  2. Controller medicines provide long-term control of asthma and prevent future symptoms. Your doctor will determine if the frequency and severity of your or your child’s symptoms require the use of a maintenance medication. All of the controller medications work by reducing the inflammation in the airways. By reducing swelling, the lungs are stronger and a patient is much less likely to have asthma symptoms.

    The most commonly prescribed medication in maintenance control of asthma is an inhaled steroid. These can be given as an inhaler or via the nebulizer in small children. These medications treat the inflammation within the lungs, the primary problem in asthma. Trade names for inhaled steroid medications that your doctor may prescribe include: Flovent, Qvar, Asmanex, Pulmicort and Alvesco. The inhalers for these medications differ between brands and your doctor will teach you how to properly administer to ensure that the medications reach the lungs. Corticosteroid medications have developed a scary reputation, but especially when inhaled, are extremely safe and effective for controlling asthma inflammation. The steroids that athletes take are a different type of steroid and are not related to the medications we use to treat asthma.
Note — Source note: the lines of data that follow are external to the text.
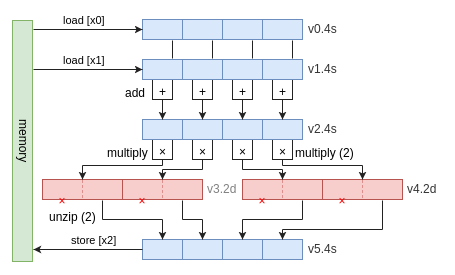
<!DOCTYPE html>
<html lang="en">
<head>
<meta charset="utf-8">
<title>Vector register data flow</title>
<style>
:root {
  --ink: #000;
  --wire: #222;
  --label: #333;
  --label-soft: #808080;
  --blue-fill: #dae8fc;
  --blue-line: #6c8ebf;
  --red-fill: #f8cecc;
  --red-line: #b85450;
  --red-dash: #dc8f8c;
  --green-fill: #d5e8d4;
  --green-line: #82b366;
  --drop: #f00;
}
* { box-sizing: border-box; }
html, body { margin: 0; overflow: hidden; background: #fff; }
.diagram {
  position: relative;
  width: 455px;
  height: 275px;
  overflow: hidden;
  background: #fff;
  color: var(--ink);
  font: 12px/14px "Liberation Sans", Arial, sans-serif;
}
.wires { position: absolute; inset: 0; display: block; }
.wires .line { fill: none; stroke: var(--wire); stroke-width: 1; }
.wires .arrow { marker-end: url(#arrowhead); }

.memory {
  position: absolute;
  left: 12px; top: 20px;
  width: 21px; height: 242px;
  display: flex; align-items: center; justify-content: center;
  background: var(--green-fill);
  border: 1px solid var(--green-line);
}
.memory span { writing-mode: vertical-rl; }

.register {
  position: absolute;
  width: 161px; height: 21px;
  display: grid;
  grid-template-columns: repeat(4, 40px);
  background: var(--blue-fill);
  border: 1px solid var(--blue-line);
}
.register i + i { border-left: 1px solid var(--blue-line); margin-left: -1px; }
.register.wide {
  grid-template-columns: repeat(2, 80px);
  background: var(--red-fill);
  border-color: var(--red-line);
}
.register.wide i {
  background: linear-gradient(var(--red-dash) 60%, transparent 0) 39px 0 / 1px 5px repeat-y;
}
.register.wide i + i { border-left-color: var(--red-line); background-position: 39px 0; }

.operators {
  position: absolute;
  left: 152px;
  width: 141px; height: 21px;
  display: flex; justify-content: space-between;
}
.operators b {
  width: 21px;
  padding-top: 6px;
  border: 1px solid var(--wire);
  border-top: 0;
  background: #fff;
  text-align: center;
  font-weight: 400;
}

.label { position: absolute; white-space: nowrap; color: var(--label); }
.label.soft { color: var(--label-soft); }
.label.action { color: var(--ink); }
.label.transfer { color: var(--ink); font-size: 11px; line-height: 13px; background: #fff; }
.dropped { position: absolute; top: 194px; width: 12px; text-align: center; color: var(--drop); }
</style>
</head>
<body>
<main class="diagram">
  <div class="operators" style="top:79px"><b>+</b><b>+</b><b>+</b><b>+</b></div>
  <div class="operators" style="top:139px"><b>×</b><b>×</b><b>×</b><b>×</b></div>

  <div class="memory"><span>memory</span></div>

  <div class="register" style="left:142px;top:19px"><i></i><i></i><i></i><i></i></div>
  <div class="register" style="left:142px;top:59px"><i></i><i></i><i></i><i></i></div>
  <div class="register" style="left:142px;top:119px"><i></i><i></i><i></i><i></i></div>
  <div class="register wide" style="left:42px;top:179px"><i></i><i></i></div>
  <div class="register wide" style="left:242px;top:179px"><i></i><i></i></div>
  <div class="register" style="left:142px;top:239px"><i></i><i></i><i></i><i></i></div>

  <svg class="wires" width="455" height="275" viewBox="0 0 455 275" aria-hidden="true">
    <defs>
      <marker id="arrowhead" markerWidth="10" markerHeight="10" refX="8" refY="4" orient="auto" markerUnits="userSpaceOnUse">
        <path d="M0 0 8 4 0 8 2 4Z" fill="#222"/>
      </marker>
    </defs>
    <g transform="translate(.5 .5)">
      <g id="memory-transfers">
        <path class="line arrow" d="M33 29H142"/>
        <path class="line arrow" d="M33 69H142"/>
        <path class="line arrow" d="M142 249H33"/>
      </g>
      <path id="operand-lines" class="line" d="M172 40V58M212 40V58M252 40V58M292 40V58"/>
      <g id="add-results">
        <path class="line arrow" d="M162 99V119"/>
        <path class="line arrow" d="M202 99V119"/>
        <path class="line arrow" d="M242 99V119"/>
        <path class="line arrow" d="M282 99V119"/>
      </g>
      <g id="multiply-results">
        <path class="line arrow" d="M162 159V165H82V179"/>
        <path class="line arrow" d="M202 159V169H162V179"/>
        <path class="line arrow" d="M242 159V169H282V179"/>
        <path class="line arrow" d="M282 159V165H362V179"/>
      </g>
      <g id="unzip-results">
        <path class="line arrow" d="M102 200V219H162V239"/>
        <path class="line arrow" d="M182 200V219H202V239"/>
        <path class="line arrow" d="M302 200V219H242V239"/>
        <path class="line arrow" d="M382 200V229H282V239"/>
      </g>
    </g>
  </svg>

  <span class="label transfer" style="left:63px;top:14px">load [x0]</span>
  <span class="label transfer" style="left:63px;top:54px">load [x1]</span>
  <span class="label transfer" style="left:71px;top:234px">store [x2]</span>

  <span class="label action" style="left:125px;top:86px">add</span>
  <span class="label action" style="left:107px;top:146px">multiply</span>
  <span class="label action" style="left:295px;top:146px">multiply (2)</span>
  <span class="label action" style="left:49px;top:210px">unzip (2)</span>

  <span class="label" style="left:308px;top:22px">v0.4s</span>
  <span class="label" style="left:308px;top:62px">v1.4s</span>
  <span class="label" style="left:308px;top:122px">v2.4s</span>
  <span class="label soft" style="left:207px;top:182px">v3.2d</span>
  <span class="label" style="left:407px;top:182px">v4.2d</span>
  <span class="label" style="left:308px;top:242px">v5.4s</span>

  <span class="dropped" style="left:56px">×</span>
  <span class="dropped" style="left:136px">×</span>
  <span class="dropped" style="left:256px">×</span>
  <span class="dropped" style="left:336px">×</span>
</main>
</body>
</html>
It is very important that you or your child take all the medicines that the doctor prescribes. A common mistake is to stop taking controller asthma medications when the symptoms improve. Symptom improvement is due to the medication, it does not mean the asthma is gone. Leaving asthma untreated has much bigger risks than any risks associated with the medications. Asthma may improve or worsen with changes in seasons and exposure to asthma triggers, therefore it is important to have regular check-ups to evaluate and monitor your asthma as medication changes are necessary from time to time.

Biologics in the Treatment of Asthma

For most people with mild to moderate asthma, the controller medicines work well to prevent asthma attacks and the quick-relief/rescue medicines are effective once symptoms start. However, for 5-10 percent of people with this condition, traditional asthma therapies may not work. There is a relatively new group of prescription drugs, called biologics, that target the pathways that link inflammation to asthma, rather than just treating the symptoms.

There are two types of biologic drugs approved to treat severe asthma. One type is used for patients with allergic asthma and the other for those with eosinophilic asthma. Based on the type of asthma, your Atlanta Allergy & Asthma physician will determine the biologic therapy appropriate for you.

Useful Resources

American College of Allergy Asthma & Immunology

American Academy of Allergy Asthma & Immunology

American Lung Association

Centers for Disease Control and Prevention